▸ EXERCISE DESCRIPTION: Give the number of lines in the following entries that contain the word "vein", with nothing added.

[INPUT Boundary: Start]

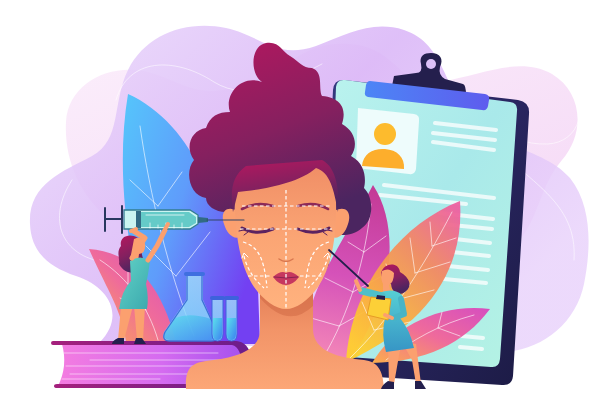
<!DOCTYPE html>
<html lang="en">
<head>
<meta charset="utf-8">
<title>Cosmetic injection illustration</title>
<style>
:root{--ink:#241f4d;--skin:#fba06f;--skin-deep:#e9805a;--plum:#5b2260;--teal:#4cc3bf;--white:#fff}
html,body{margin:0;height:100%;overflow:hidden;background:var(--white)}
svg{display:block;width:612px;height:408px}
.ink{fill:var(--ink)}
.skin{fill:var(--skin)}
.line{fill:none;stroke-linecap:round;stroke-linejoin:round}
.vein{stroke:#fff;stroke-opacity:.6;stroke-width:1}
.mark{stroke:#fff;stroke-width:1.2;stroke-dasharray:3.5 2.5;stroke-linecap:butt}
.row{stroke:#fff;stroke-width:4;stroke-opacity:.75}
</style>
</head>
<body>
<svg viewBox="0 0 612 408" role="img" aria-label="Woman's face marked for cosmetic injections, with two small specialists, a syringe, flasks and a patient form">
<defs>
<linearGradient id="blob" x1="0" y1="0" x2="1" y2="0.6"><stop stop-color="#ead9fb"/><stop offset=".5" stop-color="#d9b4f7"/><stop offset="1" stop-color="#e9d3fb"/></linearGradient>
<linearGradient id="blobPale" x1="0" y1="0" x2="1" y2="1"><stop stop-color="#fbeefb"/><stop offset="1" stop-color="#f5d9f6"/></linearGradient>
<linearGradient id="blueLeaf" x1="0" y1="0" x2="1" y2=".6"><stop stop-color="#55c6fb"/><stop offset=".5" stop-color="#5f9cfb"/><stop offset="1" stop-color="#7340f2"/></linearGradient>
<linearGradient id="sunLeaf" x1=".9" y1="0" x2=".2" y2="1"><stop stop-color="#ee5fa0"/><stop offset=".35" stop-color="#f3895f"/><stop offset=".75" stop-color="#fbb63b"/><stop offset="1" stop-color="#ffd02e"/></linearGradient>
<linearGradient id="pinkLeaf" x1=".5" y1="0" x2=".4" y2="1"><stop stop-color="#c43b97"/><stop offset=".5" stop-color="#d552b9"/><stop offset="1" stop-color="#f58ab8"/></linearGradient>
<linearGradient id="roseLeaf" x1="1" y1="0" x2="0" y2="1"><stop stop-color="#d64ec0"/><stop offset=".5" stop-color="#ef6b9b"/><stop offset="1" stop-color="#fcae4b"/></linearGradient>
<linearGradient id="hair" x1="0" y1="0" x2=".35" y2="1"><stop stop-color="#b5175f"/><stop offset=".55" stop-color="#85205f"/><stop offset="1" stop-color="#4b2560"/></linearGradient>
<linearGradient id="face" x1="0" y1="0" x2="0" y2="1"><stop stop-color="#f08e66"/><stop offset=".5" stop-color="#fba574"/><stop offset="1" stop-color="#ffb27e"/></linearGradient>
<linearGradient id="neck" x1="0" y1="0" x2="0" y2="1"><stop stop-color="#dd7650"/><stop offset=".5" stop-color="#f29468"/><stop offset="1" stop-color="#fca777"/></linearGradient>
<linearGradient id="sheet" x1="0" y1="0" x2="1" y2="1"><stop stop-color="#baf3ee"/><stop offset=".5" stop-color="#a9e9ea"/><stop offset="1" stop-color="#b5f3e4"/></linearGradient>
<linearGradient id="board" x1="0" y1="0" x2="1" y2="1"><stop stop-color="#333a80"/><stop offset=".4" stop-color="#2c2866"/><stop offset="1" stop-color="#1c1b45"/></linearGradient>
<linearGradient id="clip" x1="0" y1="0" x2="1" y2="0"><stop stop-color="#4c86f6"/><stop offset="1" stop-color="#5e5cee"/></linearGradient>
<linearGradient id="book" x1="0" y1="0" x2="1" y2="0"><stop stop-color="#f47ce0"/><stop offset=".55" stop-color="#d56bf0"/><stop offset="1" stop-color="#a450ee"/></linearGradient>
<linearGradient id="cover" x1="0" y1="0" x2="1" y2="0"><stop stop-color="#a5207c"/><stop offset="1" stop-color="#6b1d8c"/></linearGradient>
<linearGradient id="glass" x1="0" y1="0" x2="0" y2="1"><stop stop-color="#a6e5fb" stop-opacity=".75"/><stop offset="1" stop-color="#79d2fa" stop-opacity=".85"/></linearGradient>
<linearGradient id="liquid" x1="0" y1="0" x2="1" y2="1"><stop stop-color="#5be0ec"/><stop offset="1" stop-color="#3c82f0"/></linearGradient>
<linearGradient id="dress" x1="0" y1="0" x2="1" y2="1"><stop stop-color="#62d3c6"/><stop offset="1" stop-color="#3ba8ae"/></linearGradient>
<linearGradient id="coat" x1="0" y1="0" x2="0" y2="1"><stop stop-color="#56cfd4"/><stop offset="1" stop-color="#3795c5"/></linearGradient>
</defs>

<g id="backdrop">
<path fill="url(#blobPale)" d="M66 122C68 88 100 68 134 70C170 72 190 100 232 88C290 72 300 40 350 44C400 48 398 90 440 82C484 74 520 56 552 74C582 92 586 132 562 160C540 186 540 214 520 240L110 220C80 196 64 160 66 122Z"/>
<path fill="url(#blob)" fill-opacity=".85" d="M30 224C28 184 62 172 92 156C122 140 112 102 128 70C146 34 186 20 226 28C262 36 276 60 316 46C348 34 372 20 404 30C446 44 444 92 474 122C500 148 546 150 570 178C594 208 590 254 584 284C576 324 540 352 500 352L100 342C124 318 112 288 76 276C46 266 31 250 30 224Z"/>
<path class="line" stroke="#fff" stroke-opacity=".55" d="M116 100C128 58 174 56 214 82C250 104 290 80 322 64M452 86C484 108 500 146 548 144C580 142 590 106 568 84M72 180C46 220 62 256 104 262M490 140C526 182 578 200 574 260"/>
</g>

<g id="clipboard">
<path fill="url(#board)" d="M344 80L518 100Q530 102 529 114L513 376Q512 386 502 385L330 374Q318 373 319 362L333 90Q334 79 344 80Z"/>
<path fill="url(#sheet)" d="M345 80L510 102Q518 103 517 111L500 359Q499 368 491 367L334 356Q325 355 326 347L336 87Q337 79 345 80Z"/>
<path class="ink" d="M394 76L416 73Q423 73 421 64C419 56 424 53 431 53C440 53 444 59 440 67Q438 75 445 79L463 84Q466 85 466 95L392 86Z"/>
<circle cx="431" cy="64" r="5" fill="#dcc0f7"/>
<path fill="url(#clip)" d="M370 81L485 94Q490 95 489 100L488 106Q487 111 482 110L368 97Q364 96 365 92L366 85Q367 81 370 81Z"/>
<path fill="#eefcfc" d="M358 108L414 114Q420 115 419 121L416 169Q415 175 409 174L356 168Z"/>
<circle cx="385" cy="134" r="11" fill="#fdbb2d"/>
<path fill="#fdae2c" d="M362 166C363 153 374 148 385 149C397 150 405 157 404 169Z"/>
<path class="line row" d="M435 123L496 130M433 133L495 140M433 142L494 150M384 185L494 198M380 195L466 204M440 213L493 219M442 224L492 229M455 239L490 243M452 252L489 256M448 266L488 270M444 279L486 283M462 336L483 338M460 347L482 349"/>
</g>

<g id="leaves-left">
<path fill="url(#blueLeaf)" d="M128 94C160 108 188 140 202 174C224 190 250 206 256 232L260 344H160C136 300 112 190 128 94Z"/>
<path class="line vein" d="M140 126C150 196 168 270 194 336M158 206L130 180M158 206L182 172M176 276L146 246M176 276L210 232"/>
<path fill="url(#roseLeaf)" d="M89 249C124 252 158 272 176 342H126C122 310 106 288 89 249Z"/>
<path class="line vein" d="M100 260C128 278 148 306 158 340M128 284L128 264M146 310L120 298"/>
</g>

<g id="leaves-right">
<path fill="url(#pinkLeaf)" d="M373 185C396 220 394 274 374 316C364 340 354 356 342 366L306 350C302 296 340 248 373 185Z"/>
<path class="line vein" d="M371 204C366 260 348 316 324 356M364 252L386 236M364 252L348 242M353 292L382 276M353 292L325 278M339 326L364 312M339 326L311 318"/>
<path fill="url(#roseLeaf)" d="M490 309C464 344 424 362 372 363C394 326 440 303 490 309Z"/>
<path class="line vein" d="M474 315C440 324 412 340 386 360M438 328L442 312M438 328L460 336"/>
<path fill="url(#sunLeaf)" fill-opacity=".94" d="M460 201C464 260 438 320 346 362C350 292 396 226 460 201Z"/>
<path class="line vein" d="M452 212C424 266 390 320 350 358M432 246L430 222M432 246L456 238M415 273L410 238M415 273L450 262M396 300L386 264M396 300L434 290M374 330L362 302M374 330L410 322"/>
</g>

<g id="book">
<path fill="url(#book)" d="M62 344H236Q246 352 246 366Q246 380 240 386H58Q68 366 62 344Z"/>
<path fill="url(#cover)" d="M53 341H236C258 342 258 387 236 388H57Q54 388 54 386Q54 384 57 384H232C245 382 245 347 232 345H53Q51 345 51 343Q51 341 53 341Z"/>
<path class="line" stroke="#fff" stroke-opacity=".5" d="M64 353H218M90 360H238M66 366H200M70 374H236M62 379H160"/>
</g>

<g id="glassware">
<path fill="url(#glass)" d="M186 274H203V300L217 332Q220 341 211 341H170Q161 341 164 332L186 300Z"/>
<path fill="url(#liquid)" fill-opacity=".8" d="M175 318Q190 312 211 319L216 332Q219 340 211 340H170Q162 340 165 332Z"/>
<path class="line" stroke="#3d6fd8" stroke-width="1.3" d="M187 276V300L165 332Q161 341 170 341H211Q220 341 217 332L202 300V276"/>
<rect x="184" y="272" width="21" height="4" rx="2" fill="#3f6fe0"/>
<g id="tube"><path fill="url(#glass)" stroke="#3e66dd" d="M212 299H223V334Q223 341 217.500 341Q212 341 212 334Z"/><path fill="url(#liquid)" d="M213 318H222V334Q222 340 217 340Q213 340 213 334Z"/><rect x="210" y="296" width="15" height="4" rx="2" fill="#3d62dc"/></g>
<use href="#tube" x="14"/>
</g>

<g id="patient">
<path fill="url(#hair)" d="M262 82C250 74 250 46 266 43C280 41 282 52 290 56C300 62 302 68 312 68C324 72 318 88 322 96C344 98 346 112 342 124C356 132 358 146 351 156C366 164 366 180 364 188C374 198 374 220 362 228C354 236 340 236 334 234L236 210C222 216 206 208 206 198C190 196 184 172 194 160C184 146 192 130 206 128C210 116 218 112 230 112C224 96 240 74 262 82Z"/>
<path fill="url(#neck)" d="M260 270H313V330C314 352 340 358 364 360C378 362 383 370 384 389H186C185 370 190 363 206 361C232 358 260 352 260 330Z"/>
<path fill="#c9623f" fill-opacity=".45" d="M260 286Q286 318 313 286V306Q288 330 260 298Z"/>
<path class="skin" d="M238 211C226 205 220 212 224 224C227 234 234 241 242 236ZM334 211C346 205 352 212 348 224C345 234 338 241 330 236Z"/>
<path fill="url(#face)" d="M234 190C254 190 300 180 313 166C326 164 336 178 336 198C337 236 332 266 318 287C308 301 296 309 286 309C276 309 264 301 254 287C240 266 235 236 234 190Z"/>
<path fill="url(#hair)" d="M233 212C230 190 232 176 246 166L322 160C334 166 340 184 338 212C334 190 330 172 316 168C298 184 260 190 238 192Z"/>
<g class="line">
<path stroke="#8c2958" stroke-width="2.6" d="M242 209Q256 201 273 206M298 206Q315 201 328 209"/>
<path stroke="var(--plum)" stroke-width="3" d="M242 228Q256 236 273 229M298 229Q314 236 329 228"/>
<path stroke="var(--plum)" d="M244 230L239 231M248 232L244 235M327 230L332 231M323 232L327 235"/>
<path stroke="#d9774f" stroke-width="1.5" d="M279 259Q286 264 293 259"/>
</g>
<path fill="#c6375f" d="M273 277Q281 270 286 273Q291 270 299 277Q293 285 286 285Q279 285 273 277Z"/>
<path class="line" stroke="#8a2151" d="M274 277Q286 279 298 277"/>
<g class="line mark">
<path d="M286 190V308M242 206H330M240 229H332M248 276H272M300 276H324"/>
<path d="M243 242C256 246 264 254 267 288M329 242C316 246 308 254 305 288"/>
<path d="M244 256Q248 274 264 288M328 256Q324 274 308 288"/>
</g>
<path class="line" stroke="#fff" d="M242 258L244 253L248 257M324 257L328 253L330 258"/>
</g>

<g id="specialist-with-syringe">
<path class="skin" d="M121 306L118 340H124L133 306ZM134 306L137 340H143L145 306Z"/>
<path class="ink" d="M118 338H124V344H112Q112 341 118 338ZM136 338H142L146 344H134Z"/>
<path fill="url(#hair)" d="M138 238C128 232 119 238 121 246C116 252 120 258 119 264C124 274 138 276 143 268C146 260 139 254 143 248Z"/>
<path class="skin" d="M134 239Q143 235 145 244Q146 253 139 254L138 262L130 260Z"/>
<path fill="url(#dress)" d="M130 261Q140 254 150 261Q148 276 146 284Q149 298 147 309H119Q122 290 131 281Z"/>
<path class="line" stroke="var(--skin)" stroke-width="5" d="M148 260L157 246L166 228M132 258L145 238L132 230"/>
<g id="syringe">
<path class="line" stroke="#29375f" stroke-width="2" d="M105 208V231M105 219H122M122 206V233"/>
<path fill="#caf4f1" stroke="#337d91" stroke-width="1.3" d="M124 210H190L198 215V224L190 229H124Z"/>
<path fill="#65cbc8" d="M140 212H189L196 217V223L189 227H140Z"/>
<path fill="#316b84" d="M136 211H141V228H136ZM198 217L208 218V222L198 223Z"/>
<path class="line" stroke="#334466" stroke-width="1.2" d="M207 220H244"/>
<path class="line" stroke="#fff" stroke-opacity=".7" d="M146 215H184M150 228V223M158 228V225M166 228V223M174 228V225M182 228V223"/>
</g>
<path class="line" stroke="var(--skin)" stroke-width="4" d="M164 231L168 224M131 231L136 229"/>
</g>

<g id="specialist-with-pointer">
<path class="skin" d="M388 342L389 384H394L401 344ZM402 342L412 360L416 384H421L416 344Z"/>
<path class="ink" d="M388 381L394 382V389H381Q382 385 388 381ZM415 381H421L426 389H415Z"/>
<path fill="url(#hair)" d="M381 273C384 262 399 262 400 272C410 278 413 286 405 292C400 296 392 294 391 284C386 284 382 280 381 273Z"/>
<path class="skin" d="M382 271Q389 267 394 273Q394 282 389 285L391 295H383V284Q380 278 382 271Z"/>
<path fill="url(#coat)" d="M378 293Q394 287 402 295Q406 306 400 318Q410 330 414 348L386 352Q381 334 385 318Z"/>
<path class="line" stroke="#4ebfc9" stroke-width="7" d="M382 296L362 291"/>
<path class="line" stroke="var(--skin)" stroke-width="4" d="M360 290L356 281"/>
<path class="line" stroke="var(--ink)" stroke-width="1.8" d="M329 250L368 286"/>
<path fill="#fcd037" stroke="#e69c26" d="M371 297L391 299L388 320L367 315Z"/>
<path class="ink" d="M377 295L385 296V300L376 299Z"/>
<path class="line" stroke="#48b4c6" stroke-width="6" d="M401 299L404 314L394 318"/>
<path class="line" stroke="var(--skin)" stroke-width="4" d="M392 318L385 315"/>
</g>
</svg>
</body>
</html>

[INPUT Boundary: End]

▸ RESPONSE: 6